TCW finds the explanation that it was a ‘wiring problem’ to be implausible and offers these possible explanations to those seeking to examine the cause of the collision:
As a result of inadequate funding, Royal Navy ships have limited supplies of ammunition. Consequently, they have to engage in the ancient art of naval ramming. This technique was widely used in the Mediterranean by Etruscans, Carthaginians, Athenians and others. It is possible that the captain of HMS Chiddingfold, having consumed a large amount of rum, was over-zealous in his desire to practise his ramming technique.
It is common knowledge that our Navy has an inadequate number of vessels in the fleet. Every ship is vital. In the event of a threat, the Admiralty has given strict instructions to avoid being sunk. Because of this the first inclination of ships’ captains is rapidly to implement the retraite française. Perhaps the incident in Bahrain was caused by the approach of a sinister looking dhow which caused the captain to order the reverse.
Another explanation is related to staffing issues. When the captain gave the instruction to move forward he found that the officer responsible was a pregnant female working from home who had popped into the kitchen to make a coffee and find a ginger nut. When she returned she panicked and pressed the wrong key on her iPad.

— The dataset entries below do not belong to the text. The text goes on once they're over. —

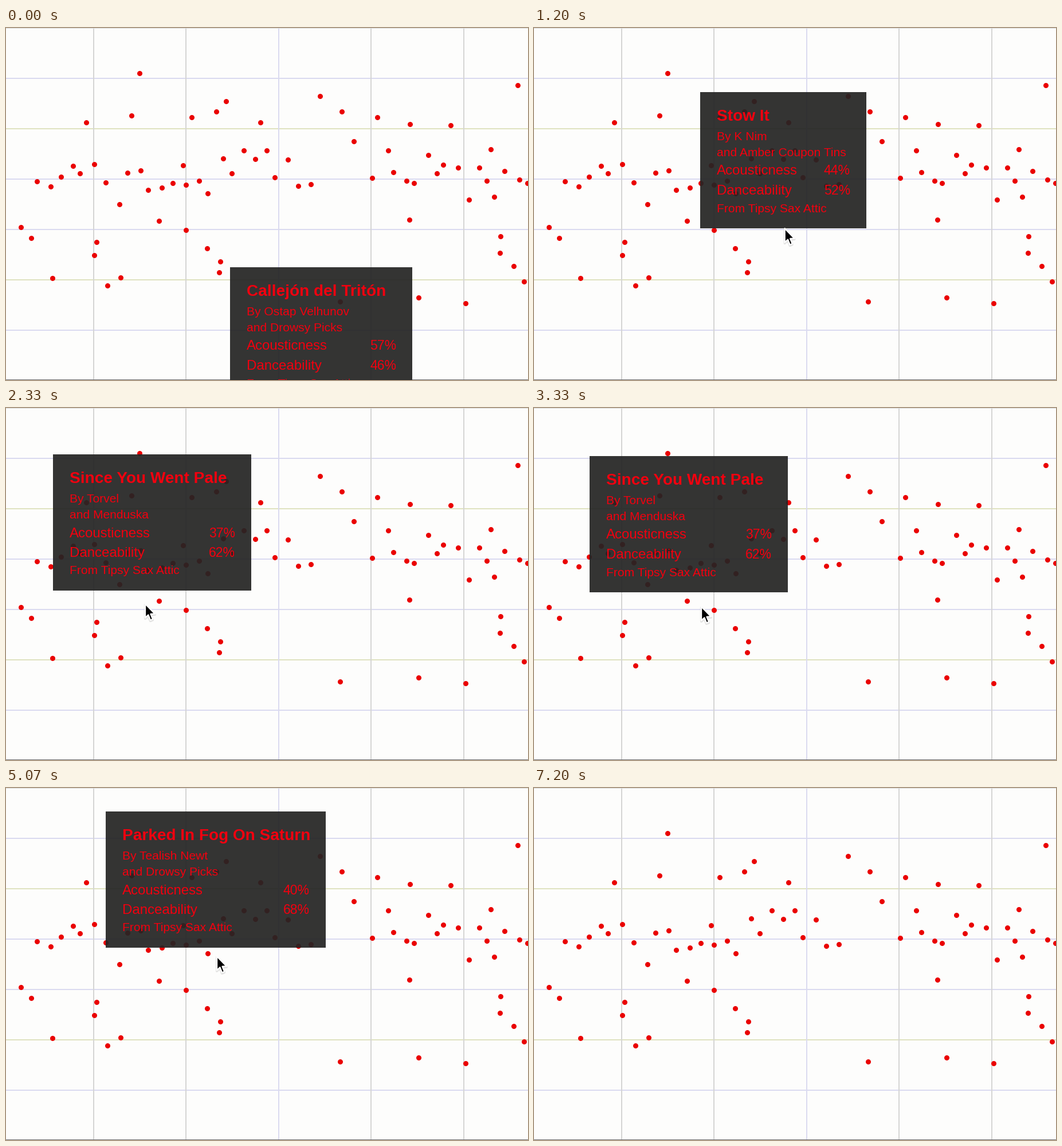
Recreate the animation shown at these times as a matplotlib script. Size 911x615 px, loop 7.59 s.

```python
import numpy as np
import matplotlib.pyplot as plt
from matplotlib.animation import FuncAnimation
from matplotlib.patches import Polygon, Rectangle

W, H, DPI = 911, 615, 72
FRAMES, INTERVAL = 253, 30
STEP = 1000 / 15          # the pointer and card move at 15 steps a second
LAST = 108
FONT = "Liberation Sans"
RED, DOT = "#f2000f", "#ea0000"
CARD_H, GAP, FOLLOW = 238, 23, 0.3

# Tracks that stand apart; the others crowd the middle belt
OUTLIERS = [
    (233, 79), (140, 165), (219, 153), (324, 156), (367, 146), (384, 128),
    (444, 165), (548, 119), (586, 146), (648, 156), (705, 168), (776, 170),
    (893, 100), (607, 198), (846, 212), (704, 335), (26, 348), (44, 367),
    (158, 374), (154, 397), (81, 437), (177, 450), (200, 436), (267, 337),
    (314, 353), (314, 274), (351, 385), (374, 408), (372, 427), (583, 478),
    (720, 471), (802, 481), (863, 364), (862, 393), (886, 416), (904, 443),
]

# first step, card width, title, artist, second artist, acousticness, danceability
SONGS = [
    (0, 318, "Callejón del Tritón", "Ostap Velhunov", "Drowsy Picks", 57, 46),
    (7, 290, "Stow It", "K Nim", "Amber Coupon Tins", 44, 52),
    (26, 346, "Since You Went Pale", "Torvel", "Menduska", 37, 62),
    (53, 272, "Drumblezoo", "Drowsy Picks", "DuBraise", 40, 60),
    (72, 384, "Parked In Fog On Saturn", "Tealish Newt", "Drowsy Picks", 40, 68),
]
PLAYLIST = "Tipsy Sax Attic"

# step, x, y of the pointer tip
POINTER = [
    (0, 490, 739), (10, 428, 419), (20, 440, 333), (27, 270, 344),
    (42, 212, 340), (50, 292, 347), (53, 314, 353), (69, 314, 353),
    (73, 386, 294), (76, 368, 294), (90, 368, 294), (101, 440, 700),
    (105, 440, 700), (108, 440, 1150),
]
ARROW = np.array([(0, 0), (0, 24.5), (5.4, 19.4), (9, 28.6), (13.2, 26.8),
                  (9.6, 17.8), (17, 17.5)])


def belt():
    """Loose columns of tracks on either side of the gap in the middle."""
    rng = np.random.default_rng(7)
    x = np.r_[np.linspace(54, 533, 25), np.linspace(644, 909, 16)]
    y = np.clip(rng.normal(268, 30, x.size), 214, 330)
    return np.column_stack([x + rng.uniform(-6, 6, x.size), y])


def pointer_path():
    t, x, y = np.array(POINTER, float).T
    steps = np.arange(LAST + 1)
    return np.column_stack([np.interp(steps, t, x), np.interp(steps, t, y)])


def card_path(tips):
    """Top centre of the card, closing part of its distance at each step."""
    path = [np.array([550.0, 418.0])]
    for goal in tips[1:] - (0, GAP + CARD_H):
        path.append(path[-1] + FOLLOW * (goal - path[-1]))
    return np.array(path)


TIP = pointer_path()
CARD = card_path(TIP)

fig = plt.figure(figsize=(W / DPI, H / DPI), dpi=DPI, facecolor="#fdfdfc")
ax = fig.add_axes([0, 0, 1, 1])
ax.set_xlim(0, W)
ax.set_ylim(H, 0)
ax.axis("off")

GREY, LILAC, OLIVE = "#d5d5d4", "#dadaf0", "#dfe2c0"
for k in range(6):
    ax.axhline(87.6 + 88 * k, color=OLIVE if k in (1, 4) else LILAC, lw=2, zorder=1)
for k in range(5):
    ax.axvline(152.6 + 161.5 * k, color=LILAC if k == 2 else GREY, lw=2, zorder=1)
ax.axhspan(0, 1, color="#dcdcdc", lw=0, zorder=1)
ax.axhspan(H - 1, H, color="#6c6c70", lw=0, zorder=1)

ax.scatter(*np.vstack([OUTLIERS, belt()]).T, s=9 ** 2, c=DOT, linewidths=0, zorder=2)

card = ax.add_patch(Rectangle((0, 0), 1, CARD_H, fc="#242424", alpha=0.93, lw=0, zorder=3))


def label(size, weight="normal", ha="left"):
    return ax.text(0, 0, "", family=FONT, size=size, weight=weight, ha=ha,
                   va="baseline", color=RED, zorder=4)


BASELINES = (50, 84, 112, 144.5, 179, 209.5)
left_col = [label(28, "bold"), label(21), label(21), label(24), label(24), label(21)]
right_col = [label(23, ha="right"), label(23, ha="right")]

shadow = ax.add_patch(Polygon(ARROW, fc="black", ec="black", lw=4, alpha=0.1,
                              joinstyle="round", zorder=5))
arrow = ax.add_patch(Polygon(ARROW, fc="black", ec="white", lw=2.4,
                             joinstyle="round", zorder=6))


def draw(frame):
    n = min(int((frame * INTERVAL + 20) / STEP), LAST)
    song = [s for s in SONGS if s[0] <= n][-1]
    _, width, title, artist, partner, acoustic, dance = song

    left, top = np.floor(CARD[n] - (width / 2, 0))
    card.set_bounds(left, top, width, CARD_H)

    lines = (title, f"By {artist}", f"and {partner}", "Acousticness",
             "Danceability", f"From {PLAYLIST}")
    for text, line, dy in zip(left_col, lines, BASELINES):
        text.set_text(line)
        text.set_position((left + 29, top + dy))
    for text, value, dy in zip(right_col, (acoustic, dance), BASELINES[3:5]):
        text.set_text(f"{value}%")
        text.set_position((left + width - 28, top + dy))

    arrow.set_xy(ARROW + TIP[n])
    shadow.set_xy(ARROW + TIP[n] + (0, 1.5))
    return [card, *left_col, *right_col, shadow, arrow]


anim = FuncAnimation(fig, draw, frames=FRAMES, interval=INTERVAL,
                     repeat=True, repeat_delay=0, blit=False)
plt.show()
```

It is possible that as part of its aim to create one of the world’s greenest fleets, the Royal Navy has secretly replaced HMS Chiddingfold’s diesel engines with batteries. When an inadequately trained rating forgot to plug in the batteries at the cheaper overnight rates the ship suddenly lost power and was taken by the current into the side of HMS Bangor.
The most likely cause of the collision is that HMS Chiddingfold is crewed by recent arrivals from Somalia who have heeded Shapps’s call to join the armed forces. The Admiralty clearly thought that, with their expertise in piracy and navigating the Channel, they needed minimal training to become Royal Navy personnel. When spoken quickly by an inadequately trained interpreter the Somali word for ‘forward’ hore u soco can easily be mistaken for their word for ‘reverse’ rogasho.
The Royal Navy takes great pride in its diversity policies:
‘We champion equality of opportunity for all, and provide an inclusive working environment for everyone, regardless of their race, religion, ethnicity or sexual orientation (we’re listed in The Times Top 50 Employers of Women and achieved a Top 10 position in the Stonewall Workplace Equality Index 2016).’
With Shapps at the helm and diversity on the prow our enemies must be trembling in their boots, or rather laughing their socks off.